*Task to carry out*. Here are some records; copy every line that holds the word "import".

====== Raw data ======

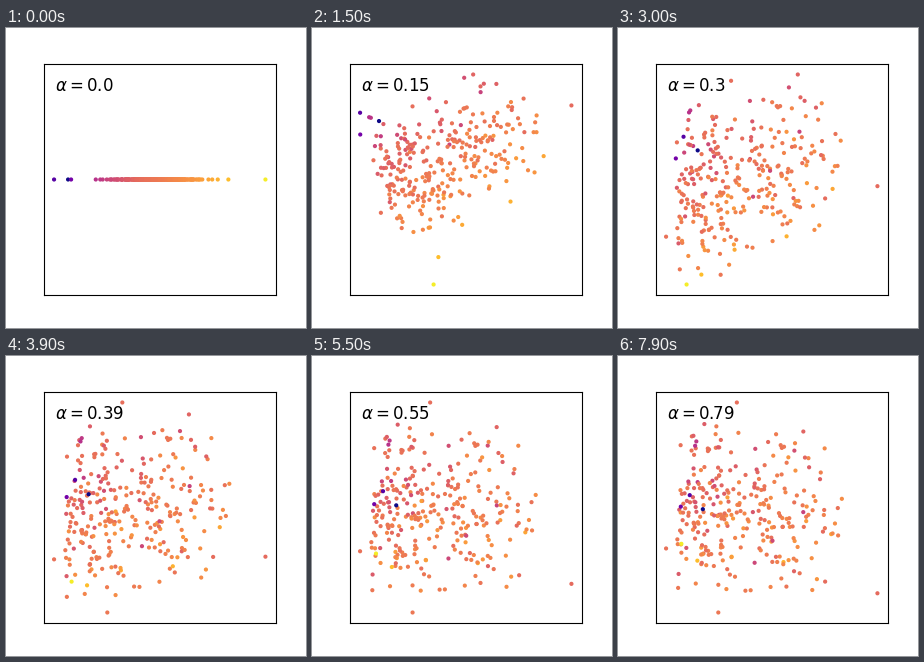
A matplotlib script that plays this animation: 300x300 px, repeating every 8000 ms.

```python
import numpy as np
import matplotlib.pyplot as plt
from matplotlib.animation import FuncAnimation

FRAMES, INTERVAL, COUNT = 80, 100, 285
rng = np.random.default_rng(5)

# Outlying samples: x, y in the final layout and regression score
OUTLIERS = np.array([
    (259, 240, 130), (119, 46, 135), (48, 191, 140), (100, 256, 148),
    (85, 154, 62), (72, 140, 48), (63, 151, 65),
    (63, 184, 259), (79, 202, 222),
])


def cloud(n):
    """Samples dense at the left and thinning out to the right."""
    x = 58 + 184 * rng.beta(1.25, 2.3, n)
    y = 153 + .12 * (x - 125) + rng.normal(0, 43, n)
    # fold stray samples back inside
    y = np.where((y < 66) | (y > 248), rng.uniform(85, 230, n), y)
    score = 149 + .15 * (x - 125) + .13 * (y - 153) + rng.normal(0, 20, n)
    return np.column_stack([x, y, np.clip(score, 78, 221)])


samples = np.vstack([cloud(COUNT), OUTLIERS])
latent = (samples - [155, 151, 150]).T
tone = np.interp(samples[:, 2], [48, 62, 66, 100, 130, 190, 259],
                 [.15, 0, .3, .48, .62, .76, .97])


def falloff(alpha, middle, power):
    return 1 / (1 + (alpha / middle) ** power)


def unit(v):
    """Scale to 0..1; constant data goes to the centre."""
    span = np.ptp(v)
    return (v - v.min()) / span if span else np.full(len(v), .5)


def layout(alpha):
    # the score leaves the first axis early, the second one later
    a = falloff(alpha, .11, 3)
    b = falloff(alpha, .31, 4)
    x = np.array([1 - a, .8 * a * (1 - a), a]) @ latent
    y = np.array([-.78 * b, 1 - .5 * b * b, .95 * b]) @ latent
    return np.column_stack([unit(x), unit(y * (alpha > 0))])


fig, ax = plt.subplots(figsize=(3, 3), dpi=100)
fig.subplots_adjust(left=.125, right=.9, bottom=.11, top=.88)
ax.set(xlim=(-.05, 1.05), ylim=(1.05, -.05), xticks=[], yticks=[])
dots = ax.scatter(*layout(0).T, s=4, c=tone, cmap="plasma", vmin=0, vmax=1)
label = ax.text(.05, .885, "", transform=ax.transAxes, fontsize=12, zorder=5)


def update(i):
    alpha = round(i / 100, 2)
    dots.set_offsets(layout(alpha))
    label.set_text(rf"$\alpha = {alpha}$")
    return dots, label


anim = FuncAnimation(fig, update, frames=FRAMES, interval=INTERVAL,
                     repeat=True, repeat_delay=0)
plt.show()
```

======

*Solution to this exercise*.
import numpy as np
import matplotlib.pyplot as plt
from matplotlib.animation import FuncAnimation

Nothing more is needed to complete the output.